As BlackBerry users, on the (mostly) cutting edge of technology, this post might seem a little strange (especially since our BlackBerry data charges over the years have most likely numbed us to all but the largest monthly bills). However, there are some out there who don’t want the newest and best technology because what they have works perfectly fine for them. A report from Cellular-News has shown us that Cingular Wireless is trying to punish their customers who are like this.
Cingular has announced that about 4.7 million of their subscribers with older phones will have to pay 5 USD extra each month as the company tries to prod them to get new handsets so it can devote its entire network to one type of signal. Right now 92% of its 57.3 million customers use phones based on GSM, but that still leaves a significant portion who are using analog (can you believe it?) or TDMA devices.
Although Cingular is required by the Federal Communications Commission to keep providing analog service until early 2008 so long as it still has customers with those phones, Cingular is complaining that having to carry three different kinds of wireless signals leaves them less room to connect calls and provide data services for their much larger audience of GSM customers. The new fee will generate $23.5 million a month for Cingular.
In a statement, Cingular stressed that, “the per-customer cost of using that network is increasing considerably. That’s why we made a decision to impose this charge. Customers can avoid the charge by switching to our GSM network and equipment. The combination of coverage, service quality, devices, and advanced features on GSM is superior to TDMA.”
But what Cingular doesn’t get is that these people are obviously fine with the service they have now, and don’t really want to change; the promise of advanced features doesn’t hold the same allure. By punishing their customers for using a service that Cingular is required by law to provide until 2008, Cingular is acting in a fairly despicable manner. I wonder if they’ll also charge these customers activation fees for their new service when they finally do decide to switch.

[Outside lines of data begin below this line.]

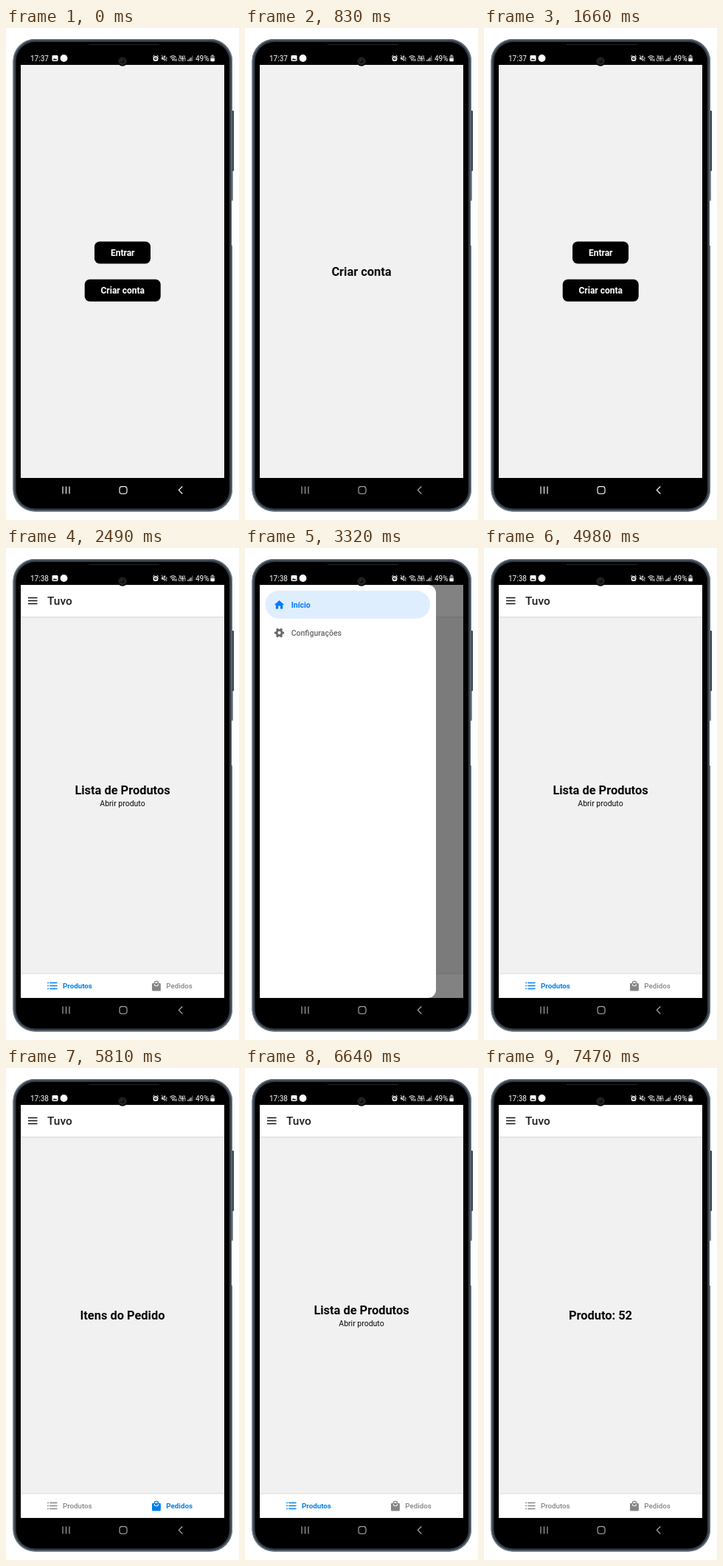
An HTML page for the animation above (8.3 s loop, 316 by 667 pixels).

```html
<!DOCTYPE html>
<html lang="pt">
<head>
<meta charset="utf-8">
<title>App</title>
<style>
html, body { margin: 0; width: 100%; height: 100%; overflow: hidden; background: #fff; }
svg { display: block; width: 100%; height: 100%; font-family: Roboto, sans-serif; }
</style>
</head>
<body>
<svg viewBox="0 0 316 667">
  <defs>
    <linearGradient id="shade" x1="0" y1="0" x2="0" y2="1">
      <stop offset="0" stop-color="#d8d8d8"/>
      <stop offset="1" stop-color="#f1f1f1"/>
    </linearGradient>
    <clipPath id="clip"><rect x="20" y="50" width="276" height="560"/></clipPath>
  </defs>

  <!-- phone -->
  <rect x="304" y="112" width="5" height="82" rx="1.2" fill="#36424e"/>
  <rect x="304" y="190" width="3.6" height="44" fill="#36424e"/>
  <rect x="9.5" y="15" width="297.5" height="640.5" rx="30" fill="#323d48"/>
  <rect x="10.3" y="15.8" width="295.9" height="638.9" rx="29.2" fill="none" stroke="#66717d" stroke-width="1.6"/>
  <rect x="13.5" y="19" width="289.5" height="632.5" rx="26" fill="#000"/>
  <rect x="306" y="234" width="3" height="61" fill="#fff"/>
  <path d="M112 22.5h96" stroke="#26262a"/>

  <g id="screen" clip-path="url(#clip)"></g>

  <!-- camera -->
  <circle cx="158" cy="45" r="6.8" fill="#080808"/>
  <circle cx="158" cy="45" r="4.6" fill="#1d1d1f" stroke="#353538" stroke-width=".8"/>
  <circle cx="158" cy="45" r="2" fill="#08080b"/>
  <circle cx="157.2" cy="44" r=".8" fill="#5a5a64"/>

  <!-- status bar -->
  <g fill="#fff">
    <text id="clock" x="33" y="44.5" font-size="10"></text>
    <rect x="62.5" y="37" width="8" height="8" rx="1.4"/>
    <path d="M63.6 43.5l1.8-2.5 1.4 1.5 1-1.1 1.7 2.1z" fill="#000"/>
    <circle cx="78.5" cy="41" r="4.9"/>
    <circle cx="203" cy="41.4" r="2.7" fill="none" stroke="#fff" stroke-width="1.6"/>
    <path d="M199.3 38.6l2-1.7M206.7 38.6l-2-1.7M203 40v1.7h1.2M200.6 45l.8-.8M205.4 45l-.8-.8" fill="none" stroke="#fff"/>
    <path d="M211 39.5h2l3-2.5v8l-3-2.5h-2z"/>
    <path d="M210.8 36.8l7.8 8.4" stroke="#000" stroke-width="2"/>
    <path d="M211 37l7.4 8M217.5 39.5q1 1.5 0 3" fill="none" stroke="#fff" stroke-width=".9"/>
    <path d="M222.5 39.6q4-3.6 8 0M224 41.3q2.5-2.2 5 0" fill="none" stroke="#fff" stroke-width="1.1"/>
    <circle cx="226.5" cy="43.2" r="1.1"/>
    <path d="M229 45v-3M231 41.5v3.5" stroke="#fff" stroke-width=".9"/>
    <text x="234.5" y="40.6" font-size="4.6" font-weight="700">Vo))</text>
    <text x="234" y="45.2" font-size="4.6" font-weight="700">LTE1</text>
    <path d="M246.8 45v-1.8M248.8 45v-3.4M250.8 45v-5" stroke="#fff" stroke-width="1.1"/>
    <path d="M252.8 45v-7.5" stroke="#777" stroke-width="1.1"/>
    <text x="257" y="44.5" font-size="10">49%</text>
    <rect x="278.8" y="36.6" width="2.6" height="1.6"/>
    <rect x="277.4" y="37.6" width="5.4" height="7.6" rx="1" fill="#777"/>
    <path d="M277.4 41.2h5.4v3q0 1-1 1h-3.4q-1 0-1-1z"/>
  </g>

  <g id="nav" fill="none" stroke-width="1.2">
    <path d="M77 621.5v10M81.5 621.5v10M86 621.5v10"/>
    <rect x="154" y="621.7" width="10" height="9.8" rx="3.2"/>
    <path d="M239.3 621.5l-5 5 5 5"/>
  </g>
</svg>
<script>
const STEP = 830;
const STEPS = ['welcome', 'signup', 'welcome', 'list', 'drawer', 'settings', 'list', 'orders', 'list', 'product'];
const BLUE = '#0080ea', GREY = '#858585';
const $ = id => document.getElementById(id);

const rect = (x, y, w, h, fill, r = 0) =>
  `<rect x="${x}" y="${y}" width="${w}" height="${h}" rx="${r}" fill="${fill}"/>`;
const text = (s, x, y, size, fill, weight = 400, anchor = 'start') =>
  `<text x="${x}" y="${y}" font-size="${size}" fill="${fill}" font-weight="${weight}" text-anchor="${anchor}">${s}</text>`;
const title = (s, y) => text(s, 158, y, 16.4, '#080808', 700, 'middle');
const button = (s, x, y, w) =>
  rect(x, y, w, 30, '#000', 7) + text(s, 158.2, y + 19.4, 12, '#fff', 700, 'middle');

const base = rect(20, 49, 276, 562, '#f1f1f1');
const header = rect(20, 49, 276, 44, '#fff') + rect(20, 93, 276, 2, 'url(#shade)') +
  '<path d="M30 67.5h12.5M30 71.5h12.5M30 75.5h12.5" stroke="#111" stroke-width="1.4"/>' +
  text('Tuvo', 56, 77, 15.4, '#1c1c1e', 500);

const listIcon = c =>
  `<path d="M59.2 589.5h10.3M59.2 593.5h10.3M59.2 597.5h10.3M56.2 589.5h1.7M56.2 593.5h1.7M56.2 597.5h1.7" stroke="${c}" stroke-width="1.4"/>`;
const bagIcon = c =>
  `<path transform="translate(196 586) scale(.66)" fill="${c}" d="M12 12.6a5 5 0 0 1-5-4.6h1.8a3.2 3.2 0 0 0 6.4 0H17a5 5 0 0 1-5 4.6z` +
  'M12 3a3 3 0 0 1 3 3H9a3 3 0 0 1 3-3zM19 6h-2A5 5 0 0 0 7 6H5a2 2 0 0 0-2 2v12a2 2 0 0 0 2 2h14a2 2 0 0 0 2-2V8a2 2 0 0 0-2-2z" fill-rule="evenodd"/>';

function tabs(active) {
  const color = i => i === active ? BLUE : GREY;
  const label = (s, x, i) => text(s, x, 597.3, 9.75, color(i), i === active ? 700 : 500);
  return rect(20, 577, 276, 34, '#fff') + rect(20, 576.5, 276, 1, '#dcdcdc') +
    listIcon(color(0)) + label('Produtos', 77, 0) +
    bagIcon(color(1)) + label('Pedidos', 217.3, 1);
}

const listPage = base + header + title('Lista de Produtos', 334) +
  text('Abrir produto', 158, 350.3, 10.5, '#080808', 400, 'middle') + tabs(0);

const gear = '<g fill="none" stroke="#666"><circle cx="46.5" cy="115" r="3.6" stroke-width="2.9"/>' +
  '<circle cx="46.5" cy="115" r="5.5" stroke-width="2.2" pathLength="12" stroke-dasharray="1 1" stroke-dashoffset=".5"/></g>';

const screens = {
  welcome: base + button('Entrar', 120, 289.5, 76) + button('Criar conta', 106.7, 340.7, 103),
  signup: base + title('Criar conta', 336),
  list: listPage,
  drawer: listPage + rect(20, 49, 276, 562, 'rgba(0,0,0,.49)') +
    rect(8, 50, 251, 560, '#fff', 11) +
    rect(27.5, 57.8, 223.5, 38, '#deeeff', 19) +
    '<path d="M46.5 71l6.7 6h-2v5.4h-3.3v-4h-2.8v4h-3.3V77h-2z" fill="#007aff"/>' +
    text('Início', 62.7, 80.8, 10.5, '#007aff', 700) +
    gear + text('Configurações', 62.7, 118.8, 10.5, '#666', 500),
  settings: base + header + title('Configurações', 358),
  orders: base + header + title('Itens do Pedido', 341.3) + tabs(1),
  product: base + header + title('Produto: 52', 341.3) + tabs(-1)
};

let shown = -1;
function draw(time) {
  const step = Math.floor(time / STEP) % STEPS.length;
  if (step === shown) return;
  shown = step;
  const name = STEPS[step];
  $('screen').innerHTML = screens[name];
  $('clock').textContent = step < 3 ? '17:37' : '17:38';
  $('nav').setAttribute('stroke', name === 'welcome' ? '#f4f4f4' : '#a6a6a6');
}

const start = performance.now();
function tick() {
  draw(performance.now() - start);
  requestAnimationFrame(tick);
}
tick();
</script>
</body>
</html>
```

It’s sad that Cingular will most likely be able to hide this behavior under the guise of trying to unify and improve their network, when all they’re doing is screwing over 4.7 million of their customers. What’s even potentially worse is the fact that these 4.7 million are probably happy with what they have, and that’s not a bad thing. Hell, BlackBerry Cool knows of a couple of Rogers sales reps who still use the old BlackBerry 950, because it does everything they need it to do. And when you read an article at Engadget that shows an Apple Newton outperforming a brand new tablet PC, you know that newer doesn’t mean better. Perhaps a slightly new concept for loyal BlackBerry Cool readers to relate to, but a valid one nonetheless.
What a shame.